Is all of this my responsibility to organize?” I asked Megan Ronnenberg, a field organizer for Barack Obama’s campaign, while pointing to the map before me.
She was looking down at me, smiling. “Only the shaded area,” she said.
Seeing that I was still unsure, Megan gave me a huge, encouraging smile again. She even rubbed my back a little bit. “I wouldn’t have given this to you if I didn’t think you could do it. Really, you’ll be great.”
I felt slightly surer of myself. I started fumbling through the Precinct Captain Training Manual, and its first page reminded me why I was compelled to volunteer. On the first page, there was this quote: “We need you to stand with us, and work with us, and help us prove that, together, ordinary people can do extraordinary things.” –Barack Obama
Five months after the Election of 2008, Obama’s words – the words that caused me to become a precinct captain and believe that anything was possible – are still with me. In fact, they have even found their way into my core beliefs. I believe that ordinary people can accomplish extraordinary things when working together. I believe in the power of synergy, the idea of a group of people working toward a common goal.
While my belief in synergy is new, I’ve known the word’s definition for quite some time. I learned it almost three years ago at a leadership institute I attended. At that time, to me, synergy was only an idea, but in years since, I’ve come to see synergy as something much more powerful. I’ve come to see synergy as a mechanism for change, progress and productivity.
One of the experiences that formed my belief began in August when I became a field intern with Barack Obama’s Iowa Campaign for Change. In only the early stages of my involvement, I realized that if there was one perfect example of synergy, the campaign would have to be it.
Almost everyday, I made phone calls in the local office or went door-knocking in strange neighborhoods, attempting to persuade as many people as I could to vote for Obama. Both phone banking and canvassing were exhausting and frustrating. I found that it was difficult to stay focused after likely voters hung up on me and turned me away at their doorsteps, yet I never seriously thought of quitting. This was because I knew that volunteers all over the country were matching my efforts. One hundred phone calls made after school couldn’t win the election, but 100 million could, and 100 million did.

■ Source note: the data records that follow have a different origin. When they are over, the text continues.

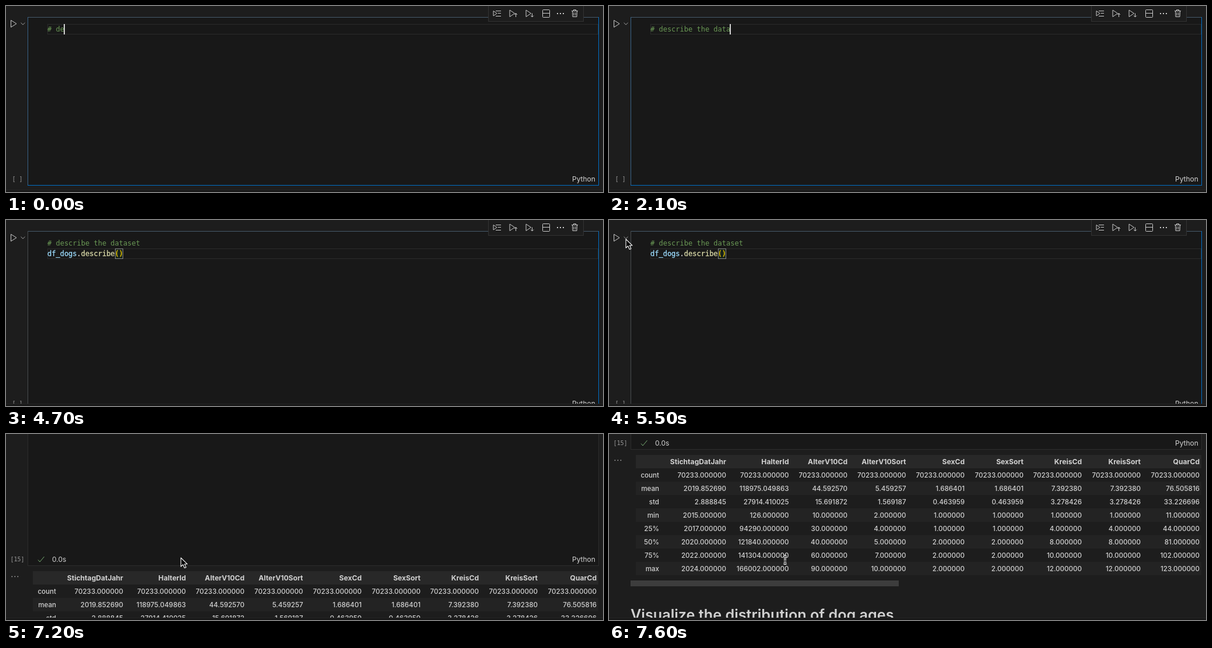
An HTML page with a canvas that plays this animation: 1024 px wide and 320 px high, repeating every 8000 ms.

```html
<!DOCTYPE html>
<html lang="en">
<head>
<meta charset="utf-8">
<title>Notebook cell</title>
<style>
html, body { margin: 0; width: 1024px; height: 320px; overflow: hidden; background: #1d1d1d; }
canvas { display: block; }
</style>
</head>
<body>
<canvas id="stage" width="1024" height="320"></canvas>
<script>
const ctx = document.getElementById('stage').getContext('2d');
const LOOP = 8000, STEP = 100, CHAR = 7.224, LEFT = 71;
const MONO = '"DejaVu Sans Mono", monospace', SANS = 'Inter, sans-serif';
const COMMENT = '# describe the dataset';
const GUESS = '# describe numerical columns';
const ENTER = 2700, ACCEPT = 3800, RUN = 5700, DONE = 6300;

const POINTER = [[4800, 240, -5], [5000, 150, 20], [5300, 60, 38], [5600, 13, 31], [5700, 13, 31],
  [6100, 222, 144], [6300, 228, 150], [6700, 297, 212], [7200, 300, 213], [7600, 302, 216]];
const SCROLL = [[6900, 0], [7200, 100], [7400, 225], [7600, 300]];

const COLUMNS = ['StichtagDatJahr', 'HalterId', 'AlterV10Cd', 'AlterV10Sort', 'SexCd', 'SexSort',
  'KreisCd', 'KreisSort', 'QuarCd'];
const RIGHTS = [201, 308.5, 409, 509.5, 610, 711, 811, 912, 1013];
const ROWS = [
  'count' + ' 70233'.repeat(9),
  'mean 2019.852690 118975.049863 44.592570 5.459257 1.686401 1.686401 7.392380 7.392380 76.505816',
  'std 2.888845 27914.410025 15.691872 1.569187 0.463959 0.463959 3.278426 3.278426 33.226696',
  'min 2015 126 10 2 1 1 1 1 11',
  '25% 2017 94290 30 4 1 1 4 4 44',
  '50% 2020 121840 40 5 2 2 8 8 81',
  '75% 2022 141304 60 7 2 2 10 10 102',
  'max 2024 166002 90 10 2 2 12 12 123'
].map(row => row.split(' '));

function along(keys, t) {
  const next = keys.findIndex(k => k[0] > t);
  if (next < 0) return keys[keys.length - 1].slice(1);
  if (next === 0) return keys[0].slice(1);
  const a = keys[next - 1], b = keys[next], f = (t - a[0]) / (b[0] - a[0]);
  return a.slice(1).map((v, i) => v + (b[i + 1] - v) * f);
}

function typedCount(t) {
  if (t < 100) return 4;
  if (t < 500) return 5;
  if (t < 800) return 6;
  if (t < 1000) return 7;
  return Math.min(COMMENT.length, 8 + Math.floor((t - 1000) / 100));
}

function box(x, y, w, h, color) {
  ctx.fillStyle = color;
  ctx.fillRect(x, y, w, h);
}

function frame(x, y, w, h, color) {
  ctx.strokeStyle = color;
  ctx.lineWidth = 1;
  ctx.strokeRect(x + .5, y + .5, w - 1, h - 1);
}

function text(str, x, y, color, font, align = 'left') {
  ctx.font = font;
  ctx.fillStyle = color;
  ctx.textAlign = align;
  ctx.fillText(str, x, y);
}

function code(str, col, y, color, style = '') {
  text(str, LEFT + col * CHAR, y, color, `${style} 12px ${MONO}`);
}

function line(d, color = '#cccccc', width = 1) {
  ctx.strokeStyle = color;
  ctx.lineWidth = width;
  ctx.stroke(new Path2D(d));
}

function star(x, y, r) {
  ctx.fillStyle = '#d0d0c8';
  ctx.beginPath();
  for (let i = 0; i < 8; i++) {
    const a = i * Math.PI / 4, d = i % 2 ? r * .42 : r;
    ctx.lineTo(x + d * Math.sin(a), y - d * Math.cos(a));
  }
  ctx.fill();
}

function toolbar() {
  box(827, -4, 164, 31, '#1d1d1d');
  frame(827, -4, 164, 31, '#333333');
  line('M836 8.5V17L842 12.7ZM840 8.5H849M843.5 12.5H849M840 17.5H849');
  line('M864 7V18.5L872.5 12.7ZM874.5 19V12.5M872 15L874.5 12.5L877 15');
  line('M892 7V18.5L900.5 12.7ZM902.5 12.5V19M900 16.5L902.5 19L905 16.5');
  line('M921.5 6.5H931.5Q932.5 6.5 932.5 7.5V18.5Q932.5 19.5 931.5 19.5H921.5Q920.5 19.5 920.5 18.5V7.5Q920.5 6.5 921.5 6.5M920.5 12.5H932.5');
  for (const x of [945, 950, 955]) box(x, 12, 2, 2, '#cccccc');
  line('M970 8.5H981M973.5 8.5V6.5H977.5V8.5M971.5 8.5L972 18.5H979L979.5 8.5M974 11V16.5M977 11V16.5');
}

function cellFrame(t, bottom) {
  box(37, 19, 980, bottom - 18, '#181818');
  const focused = t < RUN;
  box(37, 19, 980, 1, focused ? '#465a6b' : '#2d2d2d');
  box(37, 19, 1, bottom - 18, focused ? (t < ENTER ? '#3a6488' : '#484c50') : '#2d2d2d');
  box(1016, 19, 1, bottom - 18, focused ? '#0070c8' : '#2d2d2d');
  box(37, bottom, 980, 1, focused ? '#0070c8' : '#2d2d2d');
}

function editor(t) {
  const second = t >= ENTER, accepted = t >= ACCEPT;
  const count = typedCount(t), top = second ? 49 : 31;
  if (t < RUN) frame(LEFT, top, 945, 18, '#2b2b2b');
  code(COMMENT.slice(0, count), 0, 44, '#6a9955');
  if (t >= 200 && t < 400) code(GUESS.slice(count), count, 44, '#6b6b6b', 'italic');

  if (accepted) {
    if (t < RUN) {
      box(187, 49, 14, 18, '#18231a');
      frame(187, 49, 14, 18, '#888888');
    }
    const tokens = [['df_dogs', '#9cdcfe'], ['.', '#d4d4d4'], ['describe', '#dcdcaa'], ['()', '#ffd700']];
    let col = 0;
    for (const [word, color] of tokens) {
      code(word, col, 62, color);
      ctx.strokeStyle = color;
      ctx.lineWidth = .3;
      ctx.strokeText(word, LEFT + col * CHAR, 62);
      col += word.length;
    }
  } else if (second) {
    if (t >= 3000) code('df_dogs.describe()', 0, 62, '#6b6b6b', 'italic');
    star(77, 38, 7);
    star(83, 43.5, 3.5);
  }

  const since = t >= ACCEPT ? t - ACCEPT : second ? t - ENTER : 0;
  if (t < RUN && since % 1000 < 500) {
    const col = accepted ? 18 : second ? 0 : count;
    box(Math.round(LEFT + col * CHAR) - (col ? 1 : 0), top, 2, 18, '#d0d0d0');
  }
}

function statusBar(t, y) {
  const ran = t >= RUN;
  text(ran ? '[15]' : '[ ]', 19.5, y + 3.5, '#989898', `10px ${MONO}`, 'center');
  text('Python', 971, y + 4, '#d2d2d2', `12px ${SANS}`);
  if (!ran) return;
  text('0.0s', 79, y + 4, '#d2d2d2', `12px ${SANS}`);
  if (t >= DONE) {
    line(`M55 ${y + 1}L58 ${y + 4.5}L65.5 ${y - 4.5}`, '#78ad72');
    return;
  }
  ctx.save();
  ctx.translate(60, y);
  ctx.rotate((t - 6100) / 1000 * Math.PI * 2);
  line('M-4.5 -1A4.6 4.6 0 0 1 4.5 -1M4.5 1A4.6 4.6 0 0 1 -4.5 1M-6 -3L-4.5 -.5L-2 -1.5M6 3L4.5 .5L2 1.5');
  ctx.restore();
}

function output() {
  for (const x of [9.5, 14.5, 19.5]) box(x, 344.5, 1.6, 1.6, '#a8a8a8');
  box(46, 336, 970, 23, '#282828');
  COLUMNS.forEach((name, i) => text(name, RIGHTS[i], 352, '#d2d2d2', `bold 12.1px ${SANS}`, 'right'));
  ROWS.forEach((row, r) => {
    if (r % 2) box(46, 359 + r * 23, 970, 23, '#232323');
    row.forEach((cell, i) => {
      const value = !i || cell.includes('.') ? cell : cell + '.000000';
      text(value, i ? RIGHTS[i - 1] : 86, 375 + r * 23, '#d2d2d2', `500 11.6px ${SANS}`, 'right');
    });
  });
  box(37, 552, 460, 10, '#3d3d3d');
  text('Visualize the distribution of dog ages', 37, 620, '#d0d0d0', `600 25.2px ${SANS}`);
}

function pointer(t, scroll) {
  if (t < 4800) return;
  const [x, y] = along(POINTER, t);
  const docY = y + scroll;
  ctx.save();
  ctx.translate(Math.round(x), Math.round(y));
  ctx.lineJoin = 'round';
  if (x < 37 || docY < 19 || (t >= 7000 && docY > 306 && docY < 336)) {
    const arrow = new Path2D('M0 0V15L3.6 11.7L6.2 17.5L8.8 16.4L6.3 10.8H11Z');
    ctx.fillStyle = '#000000';
    ctx.fill(arrow);
    ctx.strokeStyle = '#ffffff';
    ctx.lineWidth = 1.1;
    ctx.stroke(arrow);
  } else {
    const beam = 'M-2.5 -6.5Q0 -6.5 0 -4.5Q0 -6.5 2.5 -6.5M0 -4.5V5.5M-2.5 7.5Q0 7.5 0 5.5Q0 7.5 2.5 7.5M-1.5 2.5H1.5';
    line(beam, '#ffffff', 3.2);
    line(beam, '#000000', 1);
  }
  ctx.restore();
}

function draw(now) {
  const t = Math.floor(now % LOOP / STEP) * STEP;
  const scroll = Math.round(along(SCROLL, t)[0]);
  const bottom = t < ENTER ? 308 : 326;
  box(0, 0, 1024, 320, '#1d1d1d');

  ctx.save();
  ctx.beginPath();
  ctx.rect(0, 0, 1024, 316);
  ctx.clip();
  ctx.translate(0, -scroll);
  cellFrame(t, bottom);
  editor(t);
  line('M8.5 24.5V36.5L18 30.5Z');
  line('M25.5 28.8L29 32.2L32.5 28.8', '#a0a0a0');
  statusBar(t, bottom - 10.5);
  if (t >= DONE) output();
  toolbar();
  ctx.restore();

  box(0, 316, 1024, 1, '#242424');
  box(0, 317, 1024, 3, '#181818');
  pointer(t, scroll);
}

const start = performance.now();
function tick() {
  draw(performance.now() - start);
  requestAnimationFrame(tick);
}
tick();
</script>
</body>
</html>
```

Since the campaign, I haven’t tested synergy on a large scale, but I have seen it work in everyday situations – when producing an issue of the school newspaper, for example, or when collecting canned food with friends. I also know that, when I’m ready, and others are ready, to resume working toward the change we seek, synergy will be on our side. Ordinary people can do extraordinary things….